Stored data entries:
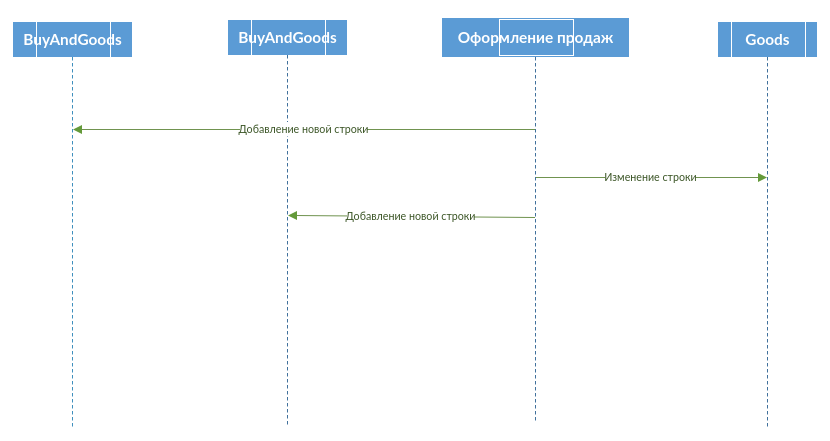
<!DOCTYPE html>
<html lang="ru">
<head>
<meta charset="utf-8">
<title>Диаграмма последовательности: оформление продаж</title>
<style>
:root {
  --paper: #ffffff;
  --box: #5b9bd5;
  --box-text: #ffffff;
  --lifeline: #41719c;
  --lifeline-first: #3f8fbd;
  --arrow: #70934f;
  --arrow-head: #649a3a;
  --label: #3b5526;
}
* { box-sizing: border-box; }
html, body { margin: 0; }
body { width: 830px; height: 441px; overflow: hidden; background: var(--paper); }
.diagram {
  position: relative;
  width: 830px;
  height: 441px;
  overflow: hidden;
  font-family: Lato, "Open Sans", sans-serif;
}
.connectors { position: absolute; inset: 0; display: block; }
.lifelines line { stroke: var(--lifeline); stroke-width: 1; stroke-dasharray: 3.5 2.5; }
.lifelines .first { stroke: var(--lifeline-first); }
.messages line { stroke: var(--arrow); stroke-width: 1; }
.messages polygon { fill: var(--arrow-head); }
.participant {
  position: absolute;
  display: flex;
  align-items: center;
  justify-content: center;
  margin: 0;
  background: var(--box);
  color: var(--box-text);
  font-size: 15.4px;
  font-weight: 700;
  line-height: 1;
  white-space: nowrap;
}
.participant::before {
  content: "";
  position: absolute;
  top: 0;
  bottom: 0;
  left: var(--bar-start);
  width: var(--bar-span);
  border: solid var(--box-text);
  border-width: 0 1px;
}
.participant span { position: relative; }
.purchases-a { left: 13px; top: 22px; width: 119px; height: 35px; --bar-start: 23px; --bar-span: 73px; }
.purchases-b { left: 228px; top: 20px; width: 119px; height: 35px; --bar-start: 23px; --bar-span: 73px; }
.sales { left: 442px; top: 18px; width: 187px; height: 39px; --bar-start: 57px; --bar-span: 73px; }
.sales::before { top: 1px; bottom: 1px; border-width: 1px; }
.goods { left: 718px; top: 22px; width: 99px; height: 35px; --bar-start: 13px; --bar-span: 73px; }
.message {
  position: absolute;
  display: flex;
  align-items: center;
  justify-content: center;
  height: 14px;
  margin: 0;
  background: var(--paper);
  color: var(--label);
  font-size: 10.7px;
  line-height: 1;
  white-space: nowrap;
}
.add-first { left: 240px; top: 122px; width: 127px; }
.change { left: 605px; top: 170px; width: 91px; }
.add-second { left: 347px; top: 209px; width: 127px; }
</style>
</head>
<body>
<main class="diagram">
  <svg class="connectors" width="830" height="441" viewBox="0 0 830 441" aria-hidden="true">
    <g class="lifelines">
      <line class="first" x1="72.5" y1="57" x2="72.5" y2="427"/>
      <line x1="287.5" y1="55" x2="287.5" y2="425"/>
      <line x1="535.5" y1="57" x2="535.5" y2="421"/>
      <line x1="767.5" y1="57" x2="767.5" y2="427"/>
    </g>
    <g class="messages">
      <line x1="535" y1="129.5" x2="80" y2="129.5"/>
      <polygon points="73,129.5 82,125 82,134"/>
      <line x1="536" y1="177.5" x2="760" y2="177.5"/>
      <polygon points="767,177.5 758,173 758,182"/>
      <line x1="535" y1="217.5" x2="295" y2="215.5"/>
      <polygon points="288,215.5 297,211 297,220"/>
    </g>
  </svg>

  <h2 class="participant purchases-a"><span>BuyAndGoods</span></h2>
  <h2 class="participant purchases-b"><span>BuyAndGoods</span></h2>
  <h2 class="participant sales"><span>Оформление продаж</span></h2>
  <h2 class="participant goods"><span>Goods</span></h2>

  <p class="message add-first">Добавление новой строки</p>
  <p class="message change">Изменение строки</p>
  <p class="message add-second">Добавление новой строки</p>
</main>
</body>
</html>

Instructions to follow:
Apart from the pictures, set down all the entries above exactly.

Answer to this problem:
<!DOCTYPE html>
<html lang="ru">
<head>
<meta charset="utf-8">
<title>Диаграмма последовательности: оформление продаж</title>
<style>
:root {
  --paper: #ffffff;
  --box: #5b9bd5;
  --box-text: #ffffff;
  --lifeline: #41719c;
  --lifeline-first: #3f8fbd;
  --arrow: #70934f;
  --arrow-head: #649a3a;
  --label: #3b5526;
}
* { box-sizing: border-box; }
html, body { margin: 0; }
body { width: 830px; height: 441px; overflow: hidden; background: var(--paper); }
.diagram {
  position: relative;
  width: 830px;
  height: 441px;
  overflow: hidden;
  font-family: Lato, "Open Sans", sans-serif;
}
.connectors { position: absolute; inset: 0; display: block; }
.lifelines line { stroke: var(--lifeline); stroke-width: 1; stroke-dasharray: 3.5 2.5; }
.lifelines .first { stroke: var(--lifeline-first); }
.messages line { stroke: var(--arrow); stroke-width: 1; }
.messages polygon { fill: var(--arrow-head); }
.participant {
  position: absolute;
  display: flex;
  align-items: center;
  justify-content: center;
  margin: 0;
  background: var(--box);
  color: var(--box-text);
  font-size: 15.4px;
  font-weight: 700;
  line-height: 1;
  white-space: nowrap;
}
.participant::before {
  content: "";
  position: absolute;
  top: 0;
  bottom: 0;
  left: var(--bar-start);
  width: var(--bar-span);
  border: solid var(--box-text);
  border-width: 0 1px;
}
.participant span { position: relative; }
.purchases-a { left: 13px; top: 22px; width: 119px; height: 35px; --bar-start: 23px; --bar-span: 73px; }
.purchases-b { left: 228px; top: 20px; width: 119px; height: 35px; --bar-start: 23px; --bar-span: 73px; }
.sales { left: 442px; top: 18px; width: 187px; height: 39px; --bar-start: 57px; --bar-span: 73px; }
.sales::before { top: 1px; bottom: 1px; border-width: 1px; }
.goods { left: 718px; top: 22px; width: 99px; height: 35px; --bar-start: 13px; --bar-span: 73px; }
.message {
  position: absolute;
  display: flex;
  align-items: center;
  justify-content: center;
  height: 14px;
  margin: 0;
  background: var(--paper);
  color: var(--label);
  font-size: 10.7px;
  line-height: 1;
  white-space: nowrap;
}
.add-first { left: 240px; top: 122px; width: 127px; }
.change { left: 605px; top: 170px; width: 91px; }
.add-second { left: 347px; top: 209px; width: 127px; }
</style>
</head>
<body>
<main class="diagram">
  <svg class="connectors" width="830" height="441" viewBox="0 0 830 441" aria-hidden="true">
    <g class="lifelines">
      <line class="first" x1="72.5" y1="57" x2="72.5" y2="427"/>
      <line x1="287.5" y1="55" x2="287.5" y2="425"/>
      <line x1="535.5" y1="57" x2="535.5" y2="421"/>
      <line x1="767.5" y1="57" x2="767.5" y2="427"/>
    </g>
    <g class="messages">
      <line x1="535" y1="129.5" x2="80" y2="129.5"/>
      <polygon points="73,129.5 82,125 82,134"/>
      <line x1="536" y1="177.5" x2="760" y2="177.5"/>
      <polygon points="767,177.5 758,173 758,182"/>
      <line x1="535" y1="217.5" x2="295" y2="215.5"/>
      <polygon points="288,215.5 297,211 297,220"/>
    </g>
  </svg>

  <h2 class="participant purchases-a"><span>BuyAndGoods</span></h2>
  <h2 class="participant purchases-b"><span>BuyAndGoods</span></h2>
  <h2 class="participant sales"><span>Оформление продаж</span></h2>
  <h2 class="participant goods"><span>Goods</span></h2>

  <p class="message add-first">Добавление новой строки</p>
  <p class="message change">Изменение строки</p>
  <p class="message add-second">Добавление новой строки</p>
</main>
</body>
</html>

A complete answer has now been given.